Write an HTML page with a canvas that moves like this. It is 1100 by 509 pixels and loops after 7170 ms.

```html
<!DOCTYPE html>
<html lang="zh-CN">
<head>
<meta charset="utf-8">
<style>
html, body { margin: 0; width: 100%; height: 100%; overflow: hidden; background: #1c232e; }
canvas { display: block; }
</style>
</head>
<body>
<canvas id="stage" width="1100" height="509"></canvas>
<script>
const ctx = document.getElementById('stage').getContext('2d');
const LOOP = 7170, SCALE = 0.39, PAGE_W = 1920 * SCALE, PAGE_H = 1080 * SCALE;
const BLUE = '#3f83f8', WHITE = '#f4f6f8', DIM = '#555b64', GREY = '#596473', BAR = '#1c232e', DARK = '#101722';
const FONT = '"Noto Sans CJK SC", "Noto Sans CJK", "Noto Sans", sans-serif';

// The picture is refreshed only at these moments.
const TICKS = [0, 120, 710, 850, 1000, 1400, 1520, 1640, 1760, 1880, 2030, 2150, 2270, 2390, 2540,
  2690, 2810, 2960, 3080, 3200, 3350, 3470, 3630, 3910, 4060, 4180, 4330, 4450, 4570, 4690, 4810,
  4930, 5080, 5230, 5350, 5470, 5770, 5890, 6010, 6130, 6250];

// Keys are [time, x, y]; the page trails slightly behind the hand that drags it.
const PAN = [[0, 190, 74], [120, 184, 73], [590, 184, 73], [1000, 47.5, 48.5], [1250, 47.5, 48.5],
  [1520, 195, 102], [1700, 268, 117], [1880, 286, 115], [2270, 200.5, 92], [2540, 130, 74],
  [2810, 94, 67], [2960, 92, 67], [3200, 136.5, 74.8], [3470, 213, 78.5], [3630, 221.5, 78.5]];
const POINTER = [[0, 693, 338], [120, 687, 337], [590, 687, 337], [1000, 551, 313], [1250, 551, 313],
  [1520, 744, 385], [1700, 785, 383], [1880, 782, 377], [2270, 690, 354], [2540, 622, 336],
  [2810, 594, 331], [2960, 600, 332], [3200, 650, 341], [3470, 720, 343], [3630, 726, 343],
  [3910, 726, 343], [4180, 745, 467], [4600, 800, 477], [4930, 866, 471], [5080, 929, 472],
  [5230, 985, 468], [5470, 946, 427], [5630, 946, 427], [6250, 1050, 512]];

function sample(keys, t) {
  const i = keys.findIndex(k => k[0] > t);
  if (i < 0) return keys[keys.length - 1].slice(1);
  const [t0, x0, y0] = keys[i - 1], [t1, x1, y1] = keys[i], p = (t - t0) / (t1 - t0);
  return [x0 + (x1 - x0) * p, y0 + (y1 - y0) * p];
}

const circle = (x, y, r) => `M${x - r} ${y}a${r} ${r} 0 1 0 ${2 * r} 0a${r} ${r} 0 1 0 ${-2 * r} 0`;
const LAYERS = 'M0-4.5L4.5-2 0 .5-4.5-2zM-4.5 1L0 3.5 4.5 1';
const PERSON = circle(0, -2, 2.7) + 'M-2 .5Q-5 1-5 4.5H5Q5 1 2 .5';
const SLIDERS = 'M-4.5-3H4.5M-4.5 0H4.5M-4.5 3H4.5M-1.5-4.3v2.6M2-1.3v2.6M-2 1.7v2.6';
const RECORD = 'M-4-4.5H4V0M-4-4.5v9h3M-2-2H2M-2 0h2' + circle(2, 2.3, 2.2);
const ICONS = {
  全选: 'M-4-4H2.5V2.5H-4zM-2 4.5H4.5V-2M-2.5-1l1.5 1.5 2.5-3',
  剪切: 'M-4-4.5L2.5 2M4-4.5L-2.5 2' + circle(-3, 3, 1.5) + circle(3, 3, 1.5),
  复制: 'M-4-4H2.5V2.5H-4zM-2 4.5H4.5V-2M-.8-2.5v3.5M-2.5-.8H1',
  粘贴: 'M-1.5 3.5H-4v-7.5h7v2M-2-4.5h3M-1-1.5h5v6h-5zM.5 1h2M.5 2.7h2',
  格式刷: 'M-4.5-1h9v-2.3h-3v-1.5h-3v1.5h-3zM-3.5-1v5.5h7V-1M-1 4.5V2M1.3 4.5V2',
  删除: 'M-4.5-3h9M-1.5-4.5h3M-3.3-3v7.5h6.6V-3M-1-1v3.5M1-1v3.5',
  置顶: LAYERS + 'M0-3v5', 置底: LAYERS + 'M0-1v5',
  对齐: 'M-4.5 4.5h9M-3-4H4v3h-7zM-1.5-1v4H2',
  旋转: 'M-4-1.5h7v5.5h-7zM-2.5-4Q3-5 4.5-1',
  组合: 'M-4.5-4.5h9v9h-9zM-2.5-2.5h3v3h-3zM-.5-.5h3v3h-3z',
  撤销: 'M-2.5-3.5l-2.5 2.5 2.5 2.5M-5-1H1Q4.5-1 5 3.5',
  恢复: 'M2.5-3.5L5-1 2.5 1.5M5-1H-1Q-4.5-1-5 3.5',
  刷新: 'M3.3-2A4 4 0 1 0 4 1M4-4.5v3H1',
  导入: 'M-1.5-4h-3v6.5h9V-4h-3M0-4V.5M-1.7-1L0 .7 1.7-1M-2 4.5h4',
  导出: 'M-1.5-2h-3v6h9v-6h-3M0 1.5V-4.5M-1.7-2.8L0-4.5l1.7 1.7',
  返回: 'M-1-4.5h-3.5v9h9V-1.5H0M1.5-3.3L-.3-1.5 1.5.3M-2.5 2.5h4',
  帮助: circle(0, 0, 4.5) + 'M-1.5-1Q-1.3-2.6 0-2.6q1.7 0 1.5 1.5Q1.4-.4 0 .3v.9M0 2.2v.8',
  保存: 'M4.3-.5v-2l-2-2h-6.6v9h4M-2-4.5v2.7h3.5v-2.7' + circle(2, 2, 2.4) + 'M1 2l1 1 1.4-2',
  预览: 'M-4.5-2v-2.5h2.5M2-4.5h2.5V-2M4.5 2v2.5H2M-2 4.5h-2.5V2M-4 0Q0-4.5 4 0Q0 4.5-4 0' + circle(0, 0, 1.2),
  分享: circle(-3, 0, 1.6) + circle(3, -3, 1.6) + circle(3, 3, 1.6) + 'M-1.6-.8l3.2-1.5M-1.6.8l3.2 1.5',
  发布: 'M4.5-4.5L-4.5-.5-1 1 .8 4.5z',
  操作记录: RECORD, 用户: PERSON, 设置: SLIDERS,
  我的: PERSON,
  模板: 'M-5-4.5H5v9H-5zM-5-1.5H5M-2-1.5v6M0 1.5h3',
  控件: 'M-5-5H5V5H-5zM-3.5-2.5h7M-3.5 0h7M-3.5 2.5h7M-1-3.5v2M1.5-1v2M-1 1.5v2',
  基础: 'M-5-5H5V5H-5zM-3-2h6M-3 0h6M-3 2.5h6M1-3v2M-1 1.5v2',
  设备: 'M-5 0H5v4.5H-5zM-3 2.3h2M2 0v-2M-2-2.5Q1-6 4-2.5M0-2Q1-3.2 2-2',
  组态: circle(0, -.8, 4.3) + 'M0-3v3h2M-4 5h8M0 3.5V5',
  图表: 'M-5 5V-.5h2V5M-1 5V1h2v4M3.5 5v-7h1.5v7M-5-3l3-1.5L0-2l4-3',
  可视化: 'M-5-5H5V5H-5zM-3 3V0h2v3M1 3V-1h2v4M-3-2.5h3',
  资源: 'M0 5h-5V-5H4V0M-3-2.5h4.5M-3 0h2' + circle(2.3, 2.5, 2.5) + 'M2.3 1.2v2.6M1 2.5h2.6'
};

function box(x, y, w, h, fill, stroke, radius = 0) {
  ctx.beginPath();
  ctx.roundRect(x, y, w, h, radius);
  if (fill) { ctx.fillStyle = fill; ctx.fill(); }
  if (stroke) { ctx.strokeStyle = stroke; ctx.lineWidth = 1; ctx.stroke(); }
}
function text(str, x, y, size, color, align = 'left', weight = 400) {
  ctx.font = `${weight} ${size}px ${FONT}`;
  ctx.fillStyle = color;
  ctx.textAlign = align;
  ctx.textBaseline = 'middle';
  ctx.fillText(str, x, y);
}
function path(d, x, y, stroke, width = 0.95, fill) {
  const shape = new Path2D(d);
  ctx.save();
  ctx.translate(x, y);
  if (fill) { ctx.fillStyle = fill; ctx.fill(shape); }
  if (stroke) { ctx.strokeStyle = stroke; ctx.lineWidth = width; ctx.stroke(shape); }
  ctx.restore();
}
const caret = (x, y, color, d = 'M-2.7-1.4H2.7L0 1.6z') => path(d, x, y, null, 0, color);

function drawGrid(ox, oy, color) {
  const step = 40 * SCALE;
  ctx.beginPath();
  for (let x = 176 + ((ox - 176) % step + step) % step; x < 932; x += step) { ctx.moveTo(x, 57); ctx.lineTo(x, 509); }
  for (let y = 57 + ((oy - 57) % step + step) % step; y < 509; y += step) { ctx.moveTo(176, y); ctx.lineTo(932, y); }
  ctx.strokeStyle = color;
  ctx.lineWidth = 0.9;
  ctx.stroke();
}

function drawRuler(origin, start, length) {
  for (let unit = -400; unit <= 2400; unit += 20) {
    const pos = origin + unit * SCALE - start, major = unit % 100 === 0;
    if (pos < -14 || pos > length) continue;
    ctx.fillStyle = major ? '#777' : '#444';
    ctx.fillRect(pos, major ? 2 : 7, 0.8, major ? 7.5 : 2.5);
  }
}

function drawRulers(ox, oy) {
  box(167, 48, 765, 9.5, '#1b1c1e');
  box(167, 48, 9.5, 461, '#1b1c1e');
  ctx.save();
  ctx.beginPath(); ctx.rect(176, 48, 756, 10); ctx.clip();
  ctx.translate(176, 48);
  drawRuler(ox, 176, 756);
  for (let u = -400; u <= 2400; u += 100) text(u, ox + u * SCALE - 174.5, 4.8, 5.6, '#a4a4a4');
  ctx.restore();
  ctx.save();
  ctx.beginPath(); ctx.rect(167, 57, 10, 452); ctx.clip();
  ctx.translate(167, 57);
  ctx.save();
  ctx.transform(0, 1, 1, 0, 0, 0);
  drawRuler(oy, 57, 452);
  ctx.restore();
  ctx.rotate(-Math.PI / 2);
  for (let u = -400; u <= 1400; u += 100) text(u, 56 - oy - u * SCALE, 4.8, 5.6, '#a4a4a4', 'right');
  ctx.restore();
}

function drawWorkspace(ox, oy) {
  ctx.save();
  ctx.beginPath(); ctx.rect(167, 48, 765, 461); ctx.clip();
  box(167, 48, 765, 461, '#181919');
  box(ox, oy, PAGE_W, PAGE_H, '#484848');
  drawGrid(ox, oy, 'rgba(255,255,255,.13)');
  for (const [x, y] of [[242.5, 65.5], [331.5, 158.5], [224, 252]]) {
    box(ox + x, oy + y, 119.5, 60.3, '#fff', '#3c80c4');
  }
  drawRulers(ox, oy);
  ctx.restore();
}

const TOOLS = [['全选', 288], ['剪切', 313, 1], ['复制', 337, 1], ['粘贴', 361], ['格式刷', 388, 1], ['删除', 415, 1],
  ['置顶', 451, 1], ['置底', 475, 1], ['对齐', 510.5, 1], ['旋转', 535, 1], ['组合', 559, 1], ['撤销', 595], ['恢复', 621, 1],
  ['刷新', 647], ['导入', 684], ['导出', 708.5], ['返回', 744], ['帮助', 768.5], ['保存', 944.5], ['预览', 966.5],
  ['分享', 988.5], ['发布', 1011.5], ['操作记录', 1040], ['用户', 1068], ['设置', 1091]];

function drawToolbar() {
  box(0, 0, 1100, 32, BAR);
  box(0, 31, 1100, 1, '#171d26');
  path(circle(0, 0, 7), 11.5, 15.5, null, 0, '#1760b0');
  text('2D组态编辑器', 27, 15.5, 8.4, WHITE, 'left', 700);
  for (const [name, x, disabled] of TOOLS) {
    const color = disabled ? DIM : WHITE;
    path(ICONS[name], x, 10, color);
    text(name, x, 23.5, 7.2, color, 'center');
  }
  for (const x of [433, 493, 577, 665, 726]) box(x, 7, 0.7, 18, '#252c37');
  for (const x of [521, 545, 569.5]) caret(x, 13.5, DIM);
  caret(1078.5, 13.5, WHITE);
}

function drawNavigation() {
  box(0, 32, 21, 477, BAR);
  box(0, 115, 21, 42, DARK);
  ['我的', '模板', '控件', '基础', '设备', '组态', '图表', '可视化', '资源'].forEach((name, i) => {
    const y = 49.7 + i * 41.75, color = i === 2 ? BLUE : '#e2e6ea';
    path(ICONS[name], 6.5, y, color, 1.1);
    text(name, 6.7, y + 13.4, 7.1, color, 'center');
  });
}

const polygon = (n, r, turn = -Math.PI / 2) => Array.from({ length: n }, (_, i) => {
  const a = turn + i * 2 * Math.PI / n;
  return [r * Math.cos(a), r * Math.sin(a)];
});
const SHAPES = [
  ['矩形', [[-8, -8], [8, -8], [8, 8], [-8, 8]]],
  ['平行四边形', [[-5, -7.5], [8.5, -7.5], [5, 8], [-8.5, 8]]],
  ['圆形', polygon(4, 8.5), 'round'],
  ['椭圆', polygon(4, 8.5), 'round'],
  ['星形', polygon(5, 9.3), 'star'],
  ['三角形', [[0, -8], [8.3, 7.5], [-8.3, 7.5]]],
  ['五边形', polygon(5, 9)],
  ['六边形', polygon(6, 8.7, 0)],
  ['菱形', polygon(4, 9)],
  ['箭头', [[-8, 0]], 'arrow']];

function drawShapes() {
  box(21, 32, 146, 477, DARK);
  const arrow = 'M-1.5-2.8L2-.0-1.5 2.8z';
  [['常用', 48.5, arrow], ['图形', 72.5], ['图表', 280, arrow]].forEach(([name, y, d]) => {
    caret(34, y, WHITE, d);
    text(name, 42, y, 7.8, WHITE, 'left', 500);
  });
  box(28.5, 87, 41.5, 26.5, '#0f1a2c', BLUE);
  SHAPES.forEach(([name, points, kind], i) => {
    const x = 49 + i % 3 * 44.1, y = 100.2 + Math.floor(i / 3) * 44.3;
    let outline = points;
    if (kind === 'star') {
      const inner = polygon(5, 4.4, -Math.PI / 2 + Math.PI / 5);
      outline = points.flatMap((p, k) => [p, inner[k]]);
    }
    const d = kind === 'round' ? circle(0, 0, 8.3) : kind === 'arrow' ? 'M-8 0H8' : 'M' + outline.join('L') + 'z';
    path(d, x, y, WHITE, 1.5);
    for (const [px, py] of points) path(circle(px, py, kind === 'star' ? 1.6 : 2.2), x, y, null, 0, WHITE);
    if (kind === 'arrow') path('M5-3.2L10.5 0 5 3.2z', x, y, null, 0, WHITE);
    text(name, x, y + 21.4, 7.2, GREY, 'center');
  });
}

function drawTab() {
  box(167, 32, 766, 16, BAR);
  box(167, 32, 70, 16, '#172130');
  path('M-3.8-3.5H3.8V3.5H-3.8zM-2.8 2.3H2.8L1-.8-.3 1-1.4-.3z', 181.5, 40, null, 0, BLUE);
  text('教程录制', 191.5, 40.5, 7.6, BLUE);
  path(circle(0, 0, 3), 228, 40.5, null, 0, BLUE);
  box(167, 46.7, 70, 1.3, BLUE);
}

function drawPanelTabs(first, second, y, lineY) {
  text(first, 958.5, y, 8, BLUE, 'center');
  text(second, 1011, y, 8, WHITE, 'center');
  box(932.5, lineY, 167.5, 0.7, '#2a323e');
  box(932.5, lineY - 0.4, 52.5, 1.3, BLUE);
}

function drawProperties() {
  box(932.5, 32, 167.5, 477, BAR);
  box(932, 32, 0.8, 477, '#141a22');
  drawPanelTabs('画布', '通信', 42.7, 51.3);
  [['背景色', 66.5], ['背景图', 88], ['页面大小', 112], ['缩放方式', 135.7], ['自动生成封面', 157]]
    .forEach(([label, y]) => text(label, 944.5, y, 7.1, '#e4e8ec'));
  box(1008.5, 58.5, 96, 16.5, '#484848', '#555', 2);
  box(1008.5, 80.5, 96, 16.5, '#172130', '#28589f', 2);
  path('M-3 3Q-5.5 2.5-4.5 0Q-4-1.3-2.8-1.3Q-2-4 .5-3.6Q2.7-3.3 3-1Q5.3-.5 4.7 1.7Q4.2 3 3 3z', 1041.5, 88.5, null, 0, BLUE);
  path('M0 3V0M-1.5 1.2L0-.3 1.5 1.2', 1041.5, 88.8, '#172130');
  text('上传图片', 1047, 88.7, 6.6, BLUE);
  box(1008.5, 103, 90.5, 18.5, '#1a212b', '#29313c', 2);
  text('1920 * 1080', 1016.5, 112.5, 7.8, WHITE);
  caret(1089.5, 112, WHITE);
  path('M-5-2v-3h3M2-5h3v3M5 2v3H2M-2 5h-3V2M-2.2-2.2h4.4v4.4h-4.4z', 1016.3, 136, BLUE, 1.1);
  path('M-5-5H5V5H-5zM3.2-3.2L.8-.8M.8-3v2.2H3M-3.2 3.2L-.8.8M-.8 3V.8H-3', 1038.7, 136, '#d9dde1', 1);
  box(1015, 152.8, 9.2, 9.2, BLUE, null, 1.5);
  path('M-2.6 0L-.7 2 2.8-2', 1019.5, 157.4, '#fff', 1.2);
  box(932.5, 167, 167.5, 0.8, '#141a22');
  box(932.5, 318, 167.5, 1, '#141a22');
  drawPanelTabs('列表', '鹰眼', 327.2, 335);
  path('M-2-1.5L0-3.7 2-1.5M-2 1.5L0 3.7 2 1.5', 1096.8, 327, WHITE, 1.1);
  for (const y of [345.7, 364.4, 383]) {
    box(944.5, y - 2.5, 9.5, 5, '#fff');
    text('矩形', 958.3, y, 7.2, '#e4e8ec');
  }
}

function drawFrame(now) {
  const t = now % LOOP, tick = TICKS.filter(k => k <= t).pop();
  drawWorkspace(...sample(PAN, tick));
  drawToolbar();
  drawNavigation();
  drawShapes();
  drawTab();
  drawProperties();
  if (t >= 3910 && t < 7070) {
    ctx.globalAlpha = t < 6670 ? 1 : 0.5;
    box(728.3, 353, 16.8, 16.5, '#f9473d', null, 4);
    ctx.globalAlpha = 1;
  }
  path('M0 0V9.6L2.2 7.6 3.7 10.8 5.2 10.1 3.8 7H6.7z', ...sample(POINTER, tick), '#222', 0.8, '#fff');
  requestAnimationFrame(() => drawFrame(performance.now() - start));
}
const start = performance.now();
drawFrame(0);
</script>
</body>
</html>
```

----

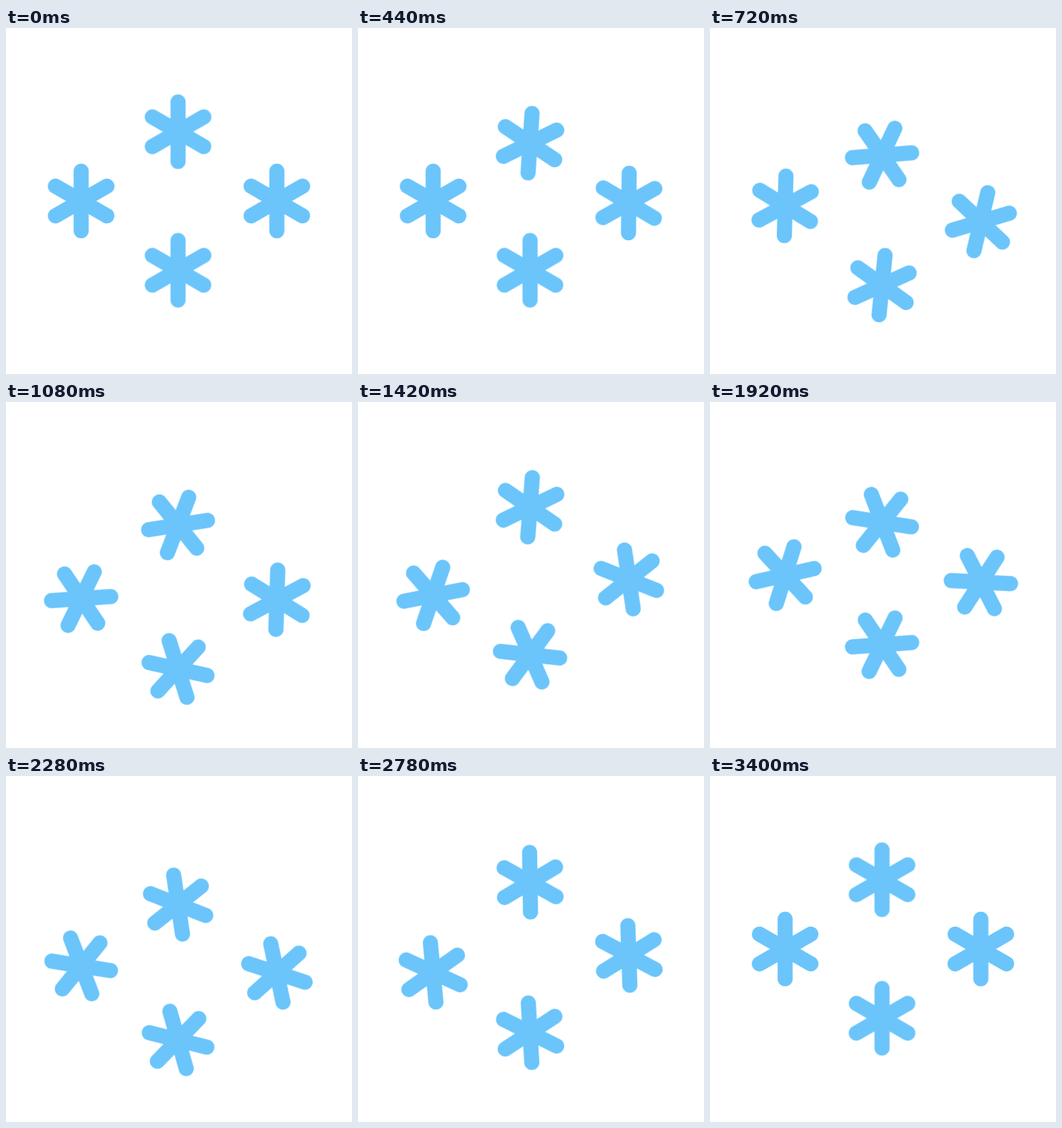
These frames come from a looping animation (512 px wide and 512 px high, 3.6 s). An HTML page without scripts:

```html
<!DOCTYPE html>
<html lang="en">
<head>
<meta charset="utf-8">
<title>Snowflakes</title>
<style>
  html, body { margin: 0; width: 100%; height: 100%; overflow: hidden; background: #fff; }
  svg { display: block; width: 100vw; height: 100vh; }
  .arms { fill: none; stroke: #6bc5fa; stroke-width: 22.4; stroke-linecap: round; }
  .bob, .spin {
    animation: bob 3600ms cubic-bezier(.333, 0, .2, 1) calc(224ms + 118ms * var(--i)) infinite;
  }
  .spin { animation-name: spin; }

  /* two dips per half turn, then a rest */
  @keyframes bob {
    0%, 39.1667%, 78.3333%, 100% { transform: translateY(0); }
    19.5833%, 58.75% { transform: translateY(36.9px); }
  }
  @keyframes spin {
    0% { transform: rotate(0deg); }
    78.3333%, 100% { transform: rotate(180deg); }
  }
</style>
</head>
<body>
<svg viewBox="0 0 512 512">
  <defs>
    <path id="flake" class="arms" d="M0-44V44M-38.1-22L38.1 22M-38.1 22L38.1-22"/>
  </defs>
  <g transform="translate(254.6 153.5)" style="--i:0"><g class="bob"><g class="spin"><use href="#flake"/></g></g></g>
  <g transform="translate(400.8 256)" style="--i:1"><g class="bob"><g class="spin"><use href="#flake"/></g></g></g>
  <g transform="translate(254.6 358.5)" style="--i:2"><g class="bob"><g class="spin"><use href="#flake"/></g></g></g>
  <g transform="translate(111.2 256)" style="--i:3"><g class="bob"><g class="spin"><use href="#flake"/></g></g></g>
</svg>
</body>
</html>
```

----

Look through the entries above. Copy each line in which the string "points" occurs.

# EXPECTED OUTPUT:
  SHAPES.forEach(([name, points, kind], i) => {
    let outline = points;
      outline = points.flatMap((p, k) => [p, inner[k]]);
    for (const [px, py] of points) path(circle(px, py, kind === 'star' ? 1.6 : 2.2), x, y, null, 0, WHITE);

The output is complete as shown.